■ **Supplied data**:
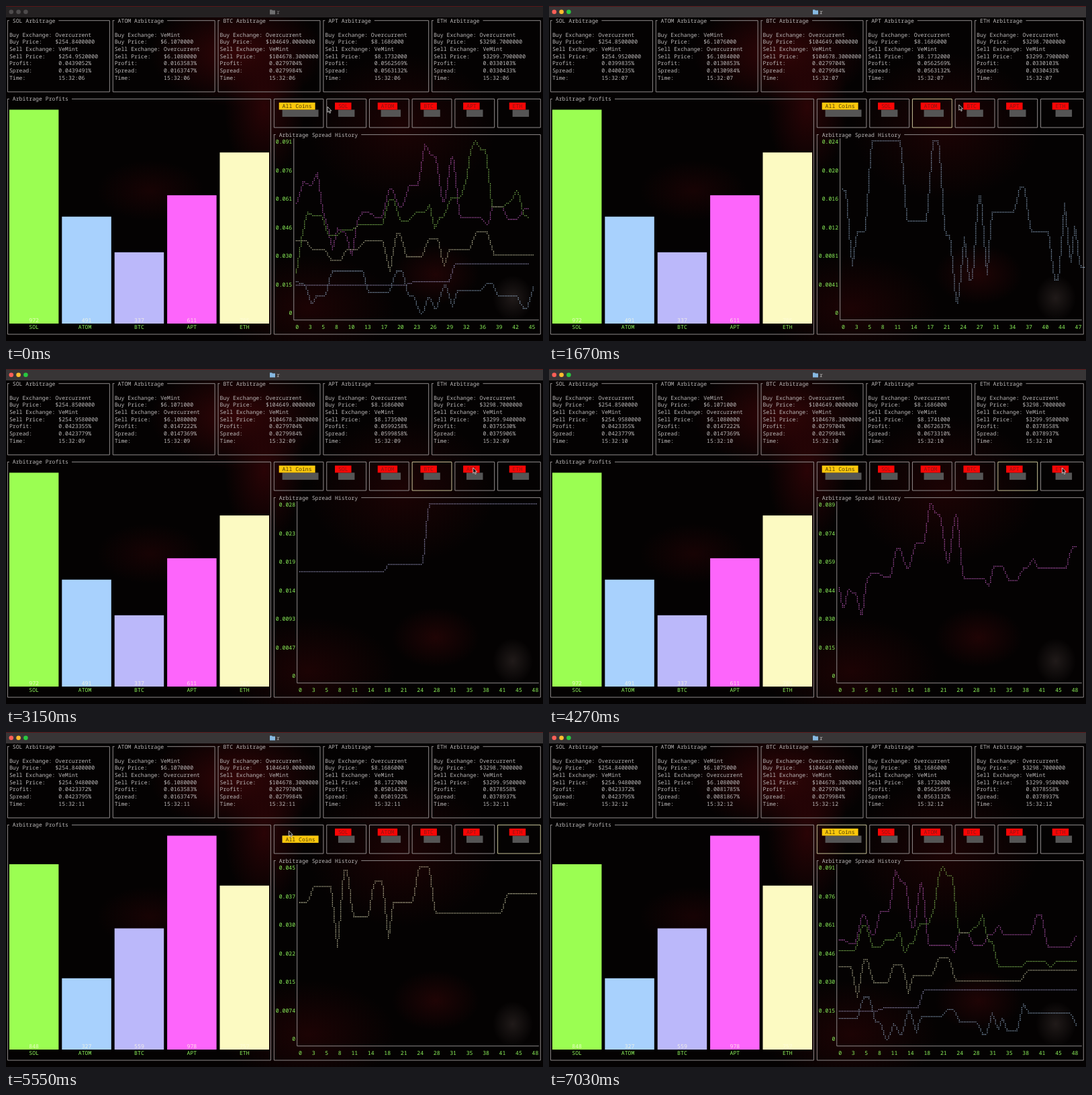
An HTML page for the animation above (7060 ms loop, 800x499 px).

```html
<!DOCTYPE html>
<html lang="en">
<head>
<meta charset="utf-8">
<title>Arbitrage dashboard</title>
<style>
  html, body { margin: 0; width: 100%; height: 100%; overflow: hidden; background: #040202; }
  svg { display: block; width: 100vw; height: 100vh; }
  text {
    font: 8.167px "Noto Sans Mono", "DejaVu Sans Mono", monospace;
    white-space: pre; fill: #bcbaba; text-rendering: geometricPrecision;
  }
  .line { fill: none; stroke: #8e8a8a; stroke-width: 1; }
  .axis { fill: #8cf35a; }
  .total { fill: #fffce0; opacity: .8; }
  .plot { fill: none; stroke-width: 1.3; opacity: .8; filter: saturate(.8); }
</style>
</head>
<body>
<svg id="stage" viewBox="0 0 800 499" preserveAspectRatio="none"></svg>
<script>
const LOOP = 7060, CW = 4.9, RH = 10.62;
const stage = document.getElementById('stage');

// Terminal grid: column edge, column middle, row middle
const colX = c => c * CW;
const midX = c => (c + 0.5) * CW;
const rowY = r => 21.7 + r * RH;

function el(tag, attrs, parent = stage) {
  const node = document.createElementNS('http://www.w3.org/2000/svg', tag);
  for (const k in attrs) node.setAttribute(k, attrs[k]);
  parent.appendChild(node);
  return node;
}
function set(node, attrs) {
  for (const k in attrs) {
    const v = String(attrs[k]);
    if (node.getAttribute(k) !== v) node.setAttribute(k, v);
  }
}
function write(node, str) {
  if (node.textContent !== str) node.textContent = str;
}
function label(c, r, str, attrs = {}, parent = stage) {
  const node = el('text', { x: colX(c), y: rowY(r) + 2.9, ...attrs }, parent);
  node.textContent = str;
  return node;
}
function rect(x, y, width, height, fill, parent = stage) {
  return el('rect', { x, y, width, height, fill }, parent);
}
function frame(c0, r0, c1, r1, title) {
  const l = midX(c0), r = midX(c1), t = rowY(r0), b = rowY(r1);
  let d = `M${l} ${t}V${b}H${r}V${t}`;
  if (title) {
    d += `H${colX(c0 + 3 + title.length)}M${l - 0.5} ${t}H${colX(c0 + 1)}`;
    label(c0 + 2, r0, title);
  } else d += 'Z';
  return el('path', { d, class: 'line' });
}
const latest = (steps, t) => steps.filter(s => s[0] <= t).pop();

// Backdrop: soft glows seen through the window
rect(0, 0, 800, 499, '#040202');
const defs = el('defs', {});
[
  [345, 70, 130, 80, '#330507'], [385, 150, 60, 110, '#2a0406'], [590, 180, 140, 110, '#1c0304'],
  [215, 275, 80, 45, '#170304'], [640, 400, 65, 45, '#1f0405'], [450, 450, 130, 80, '#1c0304'],
  [755, 435, 30, 34, '#201a19']
].forEach(([cx, cy, rx, ry, color], i) => {
  const g = el('radialGradient', { id: 'glow' + i }, defs);
  el('stop', { offset: 0, 'stop-color': color }, g);
  el('stop', { offset: 1, 'stop-color': color, 'stop-opacity': 0 }, g);
  el('ellipse', { cx, cy, rx, ry, fill: `url(#glow${i})` });
});

// Title bar
const bar = rect(0, 0, 800, 17, '#383536');
rect(0, 0, 800, 1, '#591518');
const lights = ['#ff5f57', '#febc2e', '#28c840'].map((color, i) =>
  [el('circle', { cx: 7.8 + i * 10.8, cy: 8.8, r: 3.3 }), color]);
const folder = el('path', { d: 'M393 5.5h3l1 1h4v6h-8z' });
const heading = el('text', { x: 403, y: 11.5 });
heading.textContent = 'r';

function drawTitle(t) {
  const active = t >= 380;
  set(bar, { fill: active ? '#383536' : '#242122' });
  lights.forEach(([dot, color]) => set(dot, { fill: active ? color : '#4e4b4c' }));
  set(folder, { fill: active ? '#86b9e2' : '#6f6f70' });
  set(heading, { style: 'fill:' + (active ? '#c4c2c2' : '#858383') });
}

// Quotes are [clock tick, buy, sell]; spread keys are "sample:level"
const COINS = [
  { name: 'SOL', color: '#9bfe52', head: 44,
    quotes: [[0, 254.84, 254.952], [0.5, 254.85, 254.952], [3, 254.85, 254.958], [5, 254.84, 254.948]],
    keys: '0:68 1:117 2:158 3:153 6:124 9:132 12:140 17.5:175 19.7:143 22.4:156 25.2:167 26.1:133 27:149 29.1:179 32.2:205 33:252 33.8:264 34.7:251 37:165 40.4:174 41.8:192 43:151 45:116 51:124 55.6:113 56.7:124' },
  { name: 'ATOM', color: '#a8d1fd', head: 45, swap: true,
    quotes: [[0, 6.107, 6.108], [0.5, 6.1076, 6.1084], [2, 6.1071, 6.1084], [3, 6.1071, 6.108],
      [5, 6.107, 6.108], [6, 6.1075, 6.108]],
    keys: '0:53 1.5:50 2.9:20 3.8:34 6.7:70 13.7:38 18.8:70 21.2:33 23.4:6 25:32 26:15 27.8:48 29.5:16 30.4:42 36:52 38.1:34 42.8:15 44.8:46 46:20 46.8:38 47.8:20 51:60 52.2:46 61.8:26' },
  { name: 'BTC', color: '#bbb8fa', head: 44, quotes: [[0, 104649, 104678.3]],
    keys: '0:50 22:53 30:80.6' },
  { name: 'APT', color: '#fd65fb', head: 44,
    quotes: [[0, 8.1686, 8.1732], [3, 8.1686, 8.1735], [4, 8.1686, 8.1741], [5, 8.1686, 8.1727], [6, 8.1686, 8.1732]],
    keys: '0:170 1.3:203 2.5:197 4:217 5:158 6:135 6.8:100 7.8:134 8.8:127 10.5:90 11.5:145 12.4:156 15:150 17.5:192 19.4:164 21.3:198 24.3:260 25.2:243 26:240 27.6:172 29.3:240 30.9:148 36.2:136 37:165 40:146 43:162 45:177 46:162 52.8:193 54.9:145 60.6:160' },
  { name: 'ETH', color: '#fcfac2', head: 45,
    quotes: [[0, 3298.7, 3299.79], [2, 3298.7, 3299.87], [3, 3298.7, 3299.94], [4, 3298.7, 3299.95]],
    keys: '0:116 2.9:103 6.5:87 9.6:103 12.8:114 17.6:70 18.9:126 20.8:92 25:118 27.9:76 28.9:103 34:128.5 37.3:95 51.8:109' }
];

// Price cards
const EXCHANGES = ['Overcurrent', 'VeMint'];
const CARD_EDGES = [0, 32, 64, 96, 129, 163];
COINS.forEach((coin, i) => {
  const c = CARD_EDGES[i];
  frame(c, 0, CARD_EDGES[i + 1] - 1, 10, coin.name + ' Arbitrage');
  const [buy, sell] = coin.swap ? [...EXCHANGES].reverse() : EXCHANGES;
  label(c + 1, 2, 'Buy Exchange: ' + buy);
  label(c + 1, 4, 'Sell Exchange: ' + sell);
  coin.lines = [3, 5, 6, 7, 8].map(r => label(c + 1, r, ''));
});

const tickAt = t => Math.max(0, (t - 90) / 1000);
function drawCards(t) {
  const tick = tickAt(t);
  const clock = '15:32:' + String(6 + Math.floor(tick)).padStart(2, '0');
  COINS.forEach(({ quotes, lines }) => {
    const [, buy, sell] = latest(quotes, tick);
    const spread = (sell - buy) / buy * 100;
    [
      'Buy Price:    $' + buy.toFixed(7),
      'Sell Price:    $' + sell.toFixed(7),
      'Profit:        ' + (spread * 0.999).toFixed(7) + '%',
      'Spread:        ' + spread.toFixed(7) + '%',
      'Time:          ' + clock
    ].forEach((str, i) => write(lines[i], str));
  });
}

// Profit bars: the largest total fills 30 rows
frame(0, 11, 80, 44, 'Arbitrage Profits');
const PROFITS = [[0, [972, 491, 337, 611, 785]], [5, [848, 327, 559, 978, 757]]];
const bars = COINS.map(({ name, color }, i) => {
  const c = 1 + 16 * i;
  const box = rect(colX(c), 0, 15 * CW, 0, color);
  label(c + Math.floor((15 - name.length) / 2), 43, name, { class: 'axis' });
  return { box, total: label(c + 6, 42, '', { class: 'total' }) };
});
function drawBars(t) {
  const totals = latest(PROFITS, tickAt(t))[1];
  const max = Math.max(...totals);
  bars.forEach(({ box, total }, i) => {
    const height = Math.floor(totals[i] / max * 30) * RH;
    set(box, { y: rowY(42.5) - height, height });
    write(total, String(totals[i]));
  });
}

// Buttons: name, left column, press time
const BUTTONS = [
  ['SOL', 97, 380], ['ATOM', 110, 1250], ['BTC', 123, 2150],
  ['APT', 136, 3300], ['ETH', 149, 4420], ['All Coins', 81, 5500]
].map(([name, c0, press], i, list) => {
  const all = name === 'All Coins';
  const c1 = all ? 96 : i === 4 ? 162 : list[i + 1][1] - 1;
  const width = name.length + 2;
  const c = c0 + 1 + Math.floor((c1 - c0 - 2 - width) / 2);
  const box = frame(c0, 11, c1, 15);
  rect(colX(c + 1), rowY(12.5), colX(width), RH, '#555');
  const face = el('g', {});
  rect(colX(c), rowY(11.5), colX(width), RH, all ? '#fcc80c' : '#f80606', face);
  label(c + 1, 12, name, { style: 'fill:' + (all ? '#4c3c08' : '#8c1512') }, face);
  return { name, box, face, press, x: colX(c + 3) };
});
const pressedBy = (t, delay) => BUTTONS.filter(b => b.press + delay <= t).pop();
function drawButtons(t) {
  const focus = pressedBy(t, 100);
  BUTTONS.forEach(b => {
    const down = t >= b.press && t < b.press + 180;
    set(b.face, { transform: down ? `translate(${CW} ${RH})` : 'translate(0 0)' });
    set(b.box, { style: b === focus ? 'stroke:#c4c096' : '' });
  });
}

// Spread history
frame(81, 16, 162, 44, 'Arbitrage Spread History');
const axes = el('path', { class: 'line' });
const yLabels = [0, 1, 2, 3, 4, 5, 6].map(i => label(0, 17 + 4 * i, '', { class: 'axis' }));
const xLabels = label(0, 43, '', { class: 'axis' });
['APT', 'ETH', 'BTC', 'ATOM', 'SOL'].forEach(name => {
  const coin = COINS.find(c => c.name === name);
  coin.keys = coin.keys.split(' ').map(s => s.split(':').map(Number));
  coin.plot = el('path', { class: 'plot', stroke: coin.color });
});

// A spread holds its level, then ramps to the next within RAMP samples
const RAMP = 1.2, UNIT = 0.0917 / 264;
function spreadAt(keys, k) {
  const i = keys.findIndex(p => p[0] > k);
  if (i < 0) return keys[keys.length - 1][1];
  const [k0, v0] = keys[i - 1], [k1, v1] = keys[i];
  const ramp = Math.min(RAMP, k1 - k0);
  return v0 + (v1 - v0) * Math.max(0, 1 - (k1 - k) / ramp);
}

// Braille dots: two across and four down in every cell
const DX = CW / 2, DY = RH / 4, TOP = rowY(-0.5);
function dots(levels, max, c0) {
  const rows = levels.map(v => Math.floor((465 - v / max * 264 - TOP) / DY));
  const marks = new Set();
  rows.forEach((row, j) => {
    const prev = j ? rows[j - 1] : row;
    const n = Math.max(1, Math.abs(row - prev));
    for (let i = 1; i <= n; i++) {
      const col = 2 * c0 + (i * 2 < n ? j - 1 : j);
      const y = TOP + (prev + (row - prev) * i / n + 0.5) * DY;
      marks.add(`M${((col + 0.25) * DX).toFixed(2)} ${y.toFixed(2)}h1.3`);
    }
  });
  return [...marks].join('');
}

// Ticks are joined by three spaces; each reads the sample above its column
function tickLine(size) {
  let line = '0';
  for (let i = 1; i < 16; i++) {
    line += '   ';
    line += Math.round(line.length * size / 72.3);
  }
  return line;
}

let shown = '';
function drawChart(t) {
  const button = pressedBy(t, 300);
  const view = button ? button.name : 'All Coins';
  const added = Math.floor(t / 410 + 0.35);
  const key = view + added;
  if (key === shown) return;
  shown = key;

  const size = Math.min(49, Math.max(46, 44 + added));
  const active = COINS.filter(c => view === 'All Coins' || c.name === view);
  const lines = active.map(({ keys, head }) => {
    const last = head + added, first = Math.max(0, last - 48);
    const levels = [];
    for (let j = 0; j < 148 && first + j * size / 148 <= last; j++) {
      levels.push(spreadAt(keys, first + j * size / 148));
    }
    return levels;
  });
  const max = Math.max(...lines.flat());
  const ys = yLabels.map((_, i) => i < 6 ? (max * UNIT * (6 - i) / 6).toPrecision(2) : '0');
  const axis = 82 + Math.max(...ys.map(s => s.length));

  set(axes, { d: `M${midX(axis)} ${rowY(16.5)}V${rowY(42)}H${colX(162)}` });
  ys.forEach((s, i) => {
    set(yLabels[i], { x: colX(axis - s.length) });
    write(yLabels[i], s);
  });
  set(xLabels, { x: colX(axis + 1) });
  write(xLabels, tickLine(size));
  COINS.forEach(c => set(c.plot, { d: '' }));
  active.forEach((c, i) => set(c.plot, { d: dots(lines[i], max, axis + 1) }));
}

// Pointer: rests on each button before its press, then leaves over the top
const PATH = [
  [0, 479, 150],
  ...BUTTONS.flatMap(b => [[b.press - 250, b.x, 147], [b.press + 60, b.x, 147]]),
  [6650, 350, -20], [LOOP, 350, -20]
];
const pointer = el('path', {
  d: 'M0 0V8.3L1.9 6.6L3.2 9.6L4.6 9L3.3 6.1H5.8Z',
  fill: '#080808', stroke: '#e8e8e8', 'stroke-width': 0.8
});
function drawPointer(t) {
  const i = PATH.findIndex(p => p[0] > t);
  const [t0, x0, y0] = PATH[i - 1], [t1, x1, y1] = PATH[i];
  const u = (t - t0) / (t1 - t0), e = u * u * (3 - 2 * u);
  set(pointer, { transform: `translate(${x0 + (x1 - x0) * e} ${y0 + (y1 - y0) * e})` });
}

const start = performance.now();
function draw() {
  const t = (performance.now() - start) % LOOP;
  [drawTitle, drawCards, drawBars, drawButtons, drawChart, drawPointer].forEach(f => f(t));
  requestAnimationFrame(draw);
}
draw();
</script>
</body>
</html>
```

■ **Exercise aim**: The lines needed are those in the data above that hold the string "style"; copy each of them.

■ **Answer box**:
<style>
</style>
  set(heading, { style: 'fill:' + (active ? '#c4c2c2' : '#858383') });
  label(c + 1, 12, name, { style: 'fill:' + (all ? '#4c3c08' : '#8c1512') }, face);
    set(b.box, { style: b === focus ? 'stroke:#c4c096' : '' });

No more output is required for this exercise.